Frances is an amusingly awkward young woman (who her friend dubs ‘undateable’) drifting between her student-like lifestyle and ever approaching adult responsibilities.
Baumbatch’s feature has a real sense of authenticity and addresses issues that many young people will undoubtedly feel after moving on from years of studying. We see Frances’ best friend move into a serious relationship, her struggle to make her career as a dancer work out, and her failure to connect with adults. These are showcased through Gerwig and Baumbatch’s smart screenplay and Gerwig’s immediately likeable and rich performance.
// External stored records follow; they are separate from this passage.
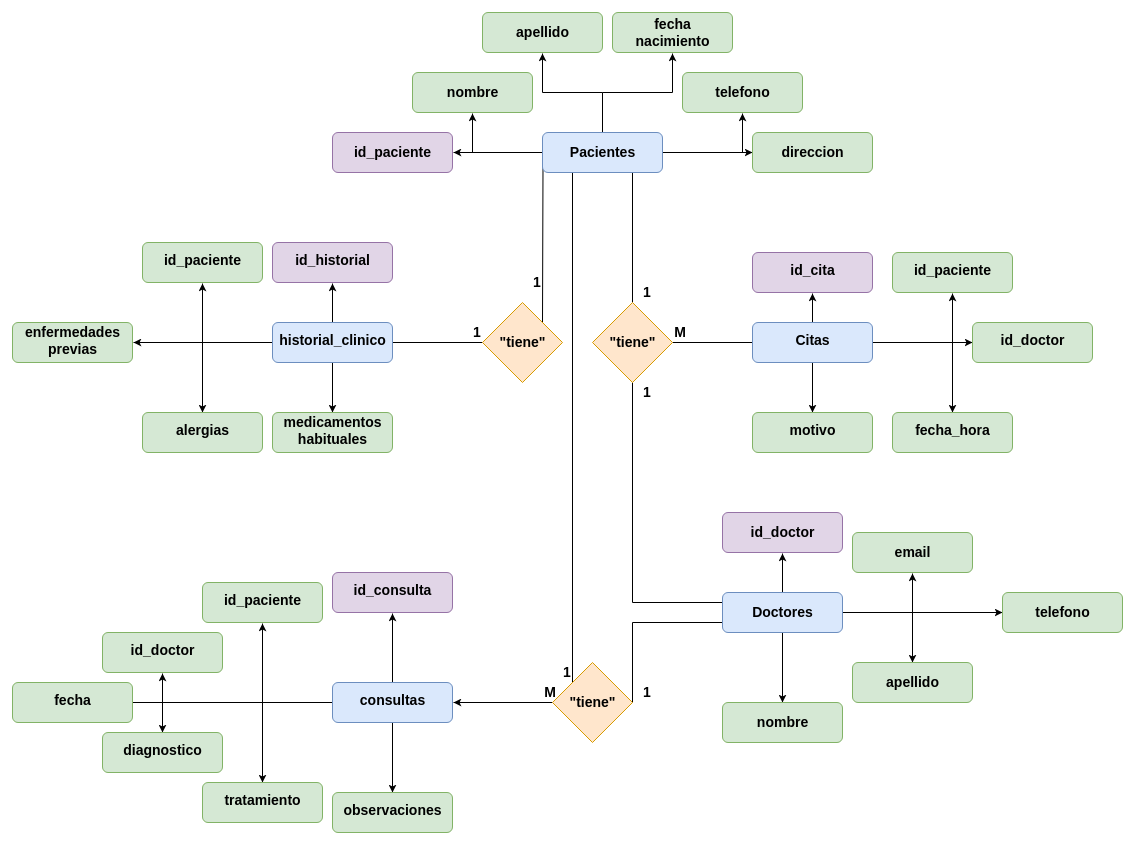
<!DOCTYPE html>
<html lang="es">
<head>
<meta charset="utf-8">
<title>Diagrama entidad-relación: clínica</title>
<style>
:root {
  --ink: #000;
  --paper: #fff;
  --attribute-fill: #d5e8d4;
  --attribute-line: #82b366;
  --key-fill: #e1d5e7;
  --key-line: #9673a6;
  --entity-fill: #dae8fc;
  --entity-line: #6c8ebf;
  --relation-fill: #ffe6cc;
  --relation-line: #d79b00;
}
* { box-sizing: border-box; }
html, body { margin: 0; overflow: hidden; background: var(--paper); }
.diagram {
  position: relative;
  width: 1135px;
  height: 845px;
  overflow: hidden;
  color: var(--ink);
  font: bold 14px/17px "Liberation Sans", Arial, sans-serif;
  text-align: center;
}
.connectors { position: absolute; left: 0; top: 0; }
.lines { fill: none; stroke: var(--ink); }
.arrow { marker-end: url(#arrowhead); }
.both { marker-start: url(#arrowhead); marker-end: url(#arrowhead); }
.relations { fill: var(--relation-fill); stroke: var(--relation-line); }
.node, .relation, .cardinality {
  position: absolute;
  left: var(--x);
  top: var(--y);
  display: flex;
  align-items: center;
  justify-content: center;
}
.node {
  width: 121px;
  height: 41px;
  border: 1px solid var(--attribute-line);
  border-radius: 6px;
  background: var(--attribute-fill);
}
.key { background: var(--key-fill); border-color: var(--key-line); }
.entity { background: var(--entity-fill); border-color: var(--entity-line); }
.raised .node { padding-bottom: 4px; }
.relation { width: 81px; height: 81px; }
.cardinality { width: 20px; height: 17px; margin: -8px 0 0 -10px; }
</style>
</head>
<body>
<main class="diagram">
  <svg class="connectors" width="1135" height="845" viewBox="0 0 1135 845" aria-hidden="true">
    <defs>
      <marker id="arrowhead" markerWidth="8" markerHeight="8" refX="8" refY="4" orient="auto-start-reverse" markerUnits="userSpaceOnUse">
        <path d="M0 0L8 4L0 8L2 4Z" fill="#000"/>
      </marker>
      <polygon id="diamond" points="40,0 80,40 40,80 0,40"/>
    </defs>
    <g transform="translate(.5 .5)">
      <g class="lines">
        <!-- Pacientes -->
        <path class="arrow" d="M542 152H453"/>
        <path class="arrow" d="M472 152V113"/>
        <path class="arrow" d="M602 132V92H542V53"/>
        <path class="arrow" d="M602 92H672V53"/>
        <path class="arrow" d="M662 152H752"/>
        <path class="arrow" d="M742 152V113"/>
        <!-- Historial clínico -->
        <path class="arrow" d="M332 322V283"/>
        <path class="arrow" d="M332 362V412"/>
        <path class="arrow" d="M272 342H133"/>
        <path class="both" d="M202 283V412"/>
        <!-- Citas -->
        <path class="arrow" d="M812 322V293"/>
        <path class="arrow" d="M812 362V412"/>
        <path class="arrow" d="M872 342H972"/>
        <path class="both" d="M952 293V412"/>
        <!-- Doctores -->
        <path class="arrow" d="M782 592V553"/>
        <path class="arrow" d="M782 632V702"/>
        <path class="arrow" d="M842 612H1002"/>
        <path class="both" d="M912 573V662"/>
        <!-- Consultas -->
        <path class="arrow" d="M392 682V613"/>
        <path class="arrow" d="M392 722V792"/>
        <path d="M332 702H132"/>
        <path class="both" d="M162 673V732"/>
        <path class="both" d="M262 623V782"/>
        <!-- Relaciones -->
        <path d="M542.5 165L542 322"/>
        <path d="M392 342H482"/>
        <path d="M632 172V302"/>
        <path d="M672 342H752"/>
        <path d="M632 382V602H722"/>
        <path d="M572 172V682"/>
        <path d="M722 622H632V702"/>
        <path class="arrow" d="M552 702H453"/>
      </g>
      <g class="relations">
        <use href="#diamond" x="482" y="302"/>
        <use href="#diamond" x="592" y="302"/>
        <use href="#diamond" x="552" y="662"/>
      </g>
    </g>
  </svg>

  <section aria-label="Pacientes">
    <div class="node entity" style="--x:542px;--y:132px">Pacientes</div>
    <div class="node key" style="--x:332px;--y:132px">id_paciente</div>
    <div class="node" style="--x:412px;--y:72px">nombre</div>
    <div class="node" style="--x:482px;--y:12px">apellido</div>
    <div class="node" style="--x:612px;--y:12px">fecha<br>nacimiento</div>
    <div class="node" style="--x:682px;--y:72px">telefono</div>
    <div class="node" style="--x:752px;--y:132px">direccion</div>
  </section>

  <section class="raised" aria-label="Historial clínico">
    <div class="node entity" style="--x:272px;--y:322px">historial_clinico</div>
    <div class="node key" style="--x:272px;--y:242px">id_historial</div>
    <div class="node" style="--x:142px;--y:242px">id_paciente</div>
    <div class="node" style="--x:12px;--y:322px">enfermedades<br>previas</div>
    <div class="node" style="--x:142px;--y:412px">alergias</div>
    <div class="node" style="--x:272px;--y:412px">medicamentos<br>habituales</div>
  </section>

  <section class="raised" aria-label="Citas">
    <div class="node entity" style="--x:752px;--y:322px">Citas</div>
    <div class="node key" style="--x:752px;--y:252px">id_cita</div>
    <div class="node" style="--x:892px;--y:252px">id_paciente</div>
    <div class="node" style="--x:972px;--y:322px">id_doctor</div>
    <div class="node" style="--x:892px;--y:412px">fecha_hora</div>
    <div class="node" style="--x:752px;--y:412px">motivo</div>
  </section>

  <section aria-label="Doctores">
    <div class="node entity" style="--x:722px;--y:592px">Doctores</div>
    <div class="node key" style="--x:722px;--y:512px">id_doctor</div>
    <div class="node" style="--x:852px;--y:532px">email</div>
    <div class="node" style="--x:1002px;--y:592px">telefono</div>
    <div class="node" style="--x:852px;--y:662px">apellido</div>
    <div class="node" style="--x:722px;--y:702px">nombre</div>
  </section>

  <section class="raised" aria-label="Consultas">
    <div class="node entity" style="--x:332px;--y:682px">consultas</div>
    <div class="node key" style="--x:332px;--y:572px">id_consulta</div>
    <div class="node" style="--x:202px;--y:582px">id_paciente</div>
    <div class="node" style="--x:102px;--y:632px">id_doctor</div>
    <div class="node" style="--x:12px;--y:682px">fecha</div>
    <div class="node" style="--x:102px;--y:732px">diagnostico</div>
    <div class="node" style="--x:202px;--y:782px">tratamiento</div>
    <div class="node" style="--x:332px;--y:792px">observaciones</div>
  </section>

  <section aria-label="Relaciones">
    <div class="relation" style="--x:482px;--y:302px">"tiene"</div>
    <div class="relation" style="--x:592px;--y:302px">"tiene"</div>
    <div class="relation" style="--x:552px;--y:662px">"tiene"</div>
    <span class="cardinality" style="--x:537px;--y:282px">1</span>
    <span class="cardinality" style="--x:477px;--y:332px">1</span>
    <span class="cardinality" style="--x:647px;--y:292px">1</span>
    <span class="cardinality" style="--x:680px;--y:332px">M</span>
    <span class="cardinality" style="--x:647px;--y:392px">1</span>
    <span class="cardinality" style="--x:567px;--y:672px">1</span>
    <span class="cardinality" style="--x:550px;--y:692px">M</span>
    <span class="cardinality" style="--x:647px;--y:692px">1</span>
  </section>
</main>
</body>
</html>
Whilst it does have a tendency to drift Frances Ha ultimately works because Frances is a character that simply finds herself drifting through life.
There’s a great self-awareness to Frances Ha – it is clear that she is incredibly awkward (hilariously showcased on one scene where she attempts to play fights with someone who does not get her) – yet this is what makes her such a fascinating and undeniably watchable protagonist. There is something admirable about such a lost and aimless character in today’s nine-to-five society, but she is also one driven by fun and expression. Gerwig packs her performance with a slight sensitivity and manages to craft a sense of sympathy in a role that may have lacked it in an another actor’s hands.
The setting of New York and black and white style immediately echoes the charm of Woody Allen’s earlier features, whilst Baumbach appears inspired from the likes of the French New Wave to Lena Dunham’s Girls. Baumbach’s soft, intimate direction crafts a delicate sense of breezy light-heartedness which makes Frances Ha a very absorbing watch.
Frances Ha‘s charming aesthetic and amusing yet sympathetic narrative and characters results in a stellar concoction, perfectly channelled through Gerwig’s pitch perfect leading performance. Frances Ha is a film viewers will be unlikely to forget.